* **Directions**: From the entries that follow, gather each line holding the word "flex".

* **Data**:
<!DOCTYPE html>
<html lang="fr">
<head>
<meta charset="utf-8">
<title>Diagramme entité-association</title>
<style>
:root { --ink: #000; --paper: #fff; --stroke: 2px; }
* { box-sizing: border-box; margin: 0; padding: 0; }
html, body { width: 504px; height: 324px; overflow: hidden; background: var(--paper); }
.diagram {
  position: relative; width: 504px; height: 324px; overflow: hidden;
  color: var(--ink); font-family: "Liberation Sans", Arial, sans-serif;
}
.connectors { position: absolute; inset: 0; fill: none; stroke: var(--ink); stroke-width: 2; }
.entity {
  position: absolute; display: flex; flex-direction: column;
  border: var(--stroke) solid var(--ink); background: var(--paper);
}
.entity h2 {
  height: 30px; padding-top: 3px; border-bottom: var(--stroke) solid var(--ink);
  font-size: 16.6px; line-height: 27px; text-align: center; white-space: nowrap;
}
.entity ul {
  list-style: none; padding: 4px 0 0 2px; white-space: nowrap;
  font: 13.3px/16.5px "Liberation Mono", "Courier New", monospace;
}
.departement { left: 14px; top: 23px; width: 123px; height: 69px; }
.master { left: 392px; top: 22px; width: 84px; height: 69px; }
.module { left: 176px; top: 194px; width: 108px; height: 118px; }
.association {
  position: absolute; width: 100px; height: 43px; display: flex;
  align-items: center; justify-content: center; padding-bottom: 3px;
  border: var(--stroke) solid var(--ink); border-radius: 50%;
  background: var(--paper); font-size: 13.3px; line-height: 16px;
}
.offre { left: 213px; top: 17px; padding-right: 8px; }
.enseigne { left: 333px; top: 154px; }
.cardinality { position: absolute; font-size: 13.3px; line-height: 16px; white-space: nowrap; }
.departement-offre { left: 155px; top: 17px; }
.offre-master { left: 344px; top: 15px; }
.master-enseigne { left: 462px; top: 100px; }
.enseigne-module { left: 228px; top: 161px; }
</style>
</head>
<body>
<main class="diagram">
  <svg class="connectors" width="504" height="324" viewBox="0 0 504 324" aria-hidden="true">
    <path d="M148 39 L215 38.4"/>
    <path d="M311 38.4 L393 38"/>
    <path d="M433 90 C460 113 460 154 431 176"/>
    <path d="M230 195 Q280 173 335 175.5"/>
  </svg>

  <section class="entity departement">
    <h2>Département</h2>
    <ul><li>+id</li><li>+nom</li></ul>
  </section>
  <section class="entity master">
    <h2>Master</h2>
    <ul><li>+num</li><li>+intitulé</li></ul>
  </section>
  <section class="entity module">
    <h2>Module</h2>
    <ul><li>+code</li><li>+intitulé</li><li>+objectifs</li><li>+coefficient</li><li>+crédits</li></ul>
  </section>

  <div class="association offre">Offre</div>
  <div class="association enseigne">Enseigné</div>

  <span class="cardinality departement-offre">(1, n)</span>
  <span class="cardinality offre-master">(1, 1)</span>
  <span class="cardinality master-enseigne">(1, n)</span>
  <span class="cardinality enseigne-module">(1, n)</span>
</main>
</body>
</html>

---

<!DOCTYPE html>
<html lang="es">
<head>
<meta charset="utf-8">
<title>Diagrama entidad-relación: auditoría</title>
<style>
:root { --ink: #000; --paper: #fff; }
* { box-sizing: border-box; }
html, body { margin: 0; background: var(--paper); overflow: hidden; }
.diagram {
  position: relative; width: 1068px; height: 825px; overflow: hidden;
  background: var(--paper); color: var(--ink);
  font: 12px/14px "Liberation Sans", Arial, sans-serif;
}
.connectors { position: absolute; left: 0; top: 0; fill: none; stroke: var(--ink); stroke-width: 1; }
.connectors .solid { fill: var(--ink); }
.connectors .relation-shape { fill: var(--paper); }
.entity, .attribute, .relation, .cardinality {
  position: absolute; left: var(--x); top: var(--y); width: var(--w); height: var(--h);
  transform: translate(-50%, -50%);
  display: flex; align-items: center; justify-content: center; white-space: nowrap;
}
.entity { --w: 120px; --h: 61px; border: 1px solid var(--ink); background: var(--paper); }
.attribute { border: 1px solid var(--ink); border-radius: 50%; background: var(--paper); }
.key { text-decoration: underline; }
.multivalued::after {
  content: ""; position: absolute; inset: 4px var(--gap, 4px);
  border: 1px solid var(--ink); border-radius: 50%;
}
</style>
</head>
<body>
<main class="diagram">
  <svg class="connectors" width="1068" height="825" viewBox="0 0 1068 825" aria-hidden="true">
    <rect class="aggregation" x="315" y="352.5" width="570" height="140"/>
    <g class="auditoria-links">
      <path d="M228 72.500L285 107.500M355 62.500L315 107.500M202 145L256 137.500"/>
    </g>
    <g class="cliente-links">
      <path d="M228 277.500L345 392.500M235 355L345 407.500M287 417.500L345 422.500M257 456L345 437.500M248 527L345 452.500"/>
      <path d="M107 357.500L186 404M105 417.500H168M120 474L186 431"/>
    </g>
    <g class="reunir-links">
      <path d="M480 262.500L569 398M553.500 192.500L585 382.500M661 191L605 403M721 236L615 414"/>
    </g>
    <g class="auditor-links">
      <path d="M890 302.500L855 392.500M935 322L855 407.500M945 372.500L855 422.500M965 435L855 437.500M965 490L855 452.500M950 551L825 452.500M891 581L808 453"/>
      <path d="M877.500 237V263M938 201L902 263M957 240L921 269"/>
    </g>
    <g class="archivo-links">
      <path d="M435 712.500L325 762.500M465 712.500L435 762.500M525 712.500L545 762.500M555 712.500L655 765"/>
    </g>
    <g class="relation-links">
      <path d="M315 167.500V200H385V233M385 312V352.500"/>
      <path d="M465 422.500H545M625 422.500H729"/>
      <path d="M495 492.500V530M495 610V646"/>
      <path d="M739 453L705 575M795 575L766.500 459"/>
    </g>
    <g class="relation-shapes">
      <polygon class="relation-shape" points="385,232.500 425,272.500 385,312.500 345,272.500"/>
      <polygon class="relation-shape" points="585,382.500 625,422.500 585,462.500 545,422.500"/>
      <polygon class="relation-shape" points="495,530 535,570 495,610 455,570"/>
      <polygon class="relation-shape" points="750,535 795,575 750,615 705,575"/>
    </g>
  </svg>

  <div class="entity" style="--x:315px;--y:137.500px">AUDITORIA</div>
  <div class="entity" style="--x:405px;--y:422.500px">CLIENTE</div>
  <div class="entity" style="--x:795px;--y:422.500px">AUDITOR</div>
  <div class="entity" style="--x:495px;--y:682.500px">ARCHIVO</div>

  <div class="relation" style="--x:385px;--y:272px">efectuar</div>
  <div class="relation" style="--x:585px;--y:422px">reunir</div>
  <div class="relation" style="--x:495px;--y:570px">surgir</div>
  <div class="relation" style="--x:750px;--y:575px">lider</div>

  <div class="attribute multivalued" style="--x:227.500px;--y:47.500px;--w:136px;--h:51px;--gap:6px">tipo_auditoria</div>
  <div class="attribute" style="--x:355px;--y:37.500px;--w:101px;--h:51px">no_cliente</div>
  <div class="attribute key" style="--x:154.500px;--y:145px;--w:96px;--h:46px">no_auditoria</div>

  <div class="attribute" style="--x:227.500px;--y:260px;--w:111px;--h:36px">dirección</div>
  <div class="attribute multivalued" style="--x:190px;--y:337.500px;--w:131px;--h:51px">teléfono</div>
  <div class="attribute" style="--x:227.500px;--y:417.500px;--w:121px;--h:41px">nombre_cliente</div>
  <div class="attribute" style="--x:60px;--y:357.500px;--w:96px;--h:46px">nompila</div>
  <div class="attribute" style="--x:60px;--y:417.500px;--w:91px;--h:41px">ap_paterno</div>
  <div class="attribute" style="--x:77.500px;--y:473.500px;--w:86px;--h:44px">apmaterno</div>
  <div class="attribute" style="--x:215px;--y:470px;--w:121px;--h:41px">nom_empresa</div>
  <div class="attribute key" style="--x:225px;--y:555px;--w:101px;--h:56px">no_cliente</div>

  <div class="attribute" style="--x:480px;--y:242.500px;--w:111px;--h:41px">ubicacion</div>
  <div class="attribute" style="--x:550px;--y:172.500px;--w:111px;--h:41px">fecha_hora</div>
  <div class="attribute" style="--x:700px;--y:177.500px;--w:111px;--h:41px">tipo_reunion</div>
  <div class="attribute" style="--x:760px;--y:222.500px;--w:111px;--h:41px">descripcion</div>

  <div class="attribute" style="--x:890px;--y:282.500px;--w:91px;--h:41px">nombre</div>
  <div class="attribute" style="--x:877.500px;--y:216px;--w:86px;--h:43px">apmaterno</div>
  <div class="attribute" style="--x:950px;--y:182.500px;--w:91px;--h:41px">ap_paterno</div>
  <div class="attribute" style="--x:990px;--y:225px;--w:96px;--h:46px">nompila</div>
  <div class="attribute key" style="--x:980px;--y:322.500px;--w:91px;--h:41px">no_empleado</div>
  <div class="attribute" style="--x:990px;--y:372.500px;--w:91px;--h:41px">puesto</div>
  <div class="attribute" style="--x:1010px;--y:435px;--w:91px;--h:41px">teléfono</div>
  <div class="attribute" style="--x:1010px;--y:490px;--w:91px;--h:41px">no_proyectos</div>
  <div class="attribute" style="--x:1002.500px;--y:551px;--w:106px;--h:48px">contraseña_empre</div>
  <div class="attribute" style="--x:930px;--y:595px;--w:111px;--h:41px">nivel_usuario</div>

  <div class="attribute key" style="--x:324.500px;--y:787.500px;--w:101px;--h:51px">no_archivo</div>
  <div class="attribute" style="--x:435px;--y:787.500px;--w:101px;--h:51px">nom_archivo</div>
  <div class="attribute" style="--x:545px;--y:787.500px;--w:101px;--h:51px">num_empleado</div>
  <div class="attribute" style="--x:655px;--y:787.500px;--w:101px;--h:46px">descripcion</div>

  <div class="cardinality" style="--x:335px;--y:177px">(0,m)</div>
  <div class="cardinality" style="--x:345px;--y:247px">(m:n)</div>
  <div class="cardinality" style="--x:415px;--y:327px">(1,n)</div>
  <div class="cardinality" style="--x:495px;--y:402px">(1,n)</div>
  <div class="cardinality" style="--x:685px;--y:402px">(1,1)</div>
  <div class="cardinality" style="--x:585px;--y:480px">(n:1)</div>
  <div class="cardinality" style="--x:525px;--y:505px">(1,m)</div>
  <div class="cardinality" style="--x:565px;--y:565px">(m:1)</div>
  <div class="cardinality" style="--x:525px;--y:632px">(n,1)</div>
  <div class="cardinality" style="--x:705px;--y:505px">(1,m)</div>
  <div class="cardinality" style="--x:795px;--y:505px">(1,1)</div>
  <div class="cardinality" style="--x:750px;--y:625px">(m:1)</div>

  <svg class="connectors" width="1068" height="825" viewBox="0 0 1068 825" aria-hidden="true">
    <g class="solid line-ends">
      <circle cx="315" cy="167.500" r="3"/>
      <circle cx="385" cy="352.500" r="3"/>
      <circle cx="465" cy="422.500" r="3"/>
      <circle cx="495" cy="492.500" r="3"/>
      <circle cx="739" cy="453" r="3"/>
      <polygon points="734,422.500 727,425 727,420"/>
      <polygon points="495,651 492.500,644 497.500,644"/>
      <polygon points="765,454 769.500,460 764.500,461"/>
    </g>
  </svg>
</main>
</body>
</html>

* **Response to the exercise**:
  position: absolute; display: flex; flex-direction: column;
  position: absolute; width: 100px; height: 43px; display: flex;
  display: flex; align-items: center; justify-content: center; white-space: nowrap;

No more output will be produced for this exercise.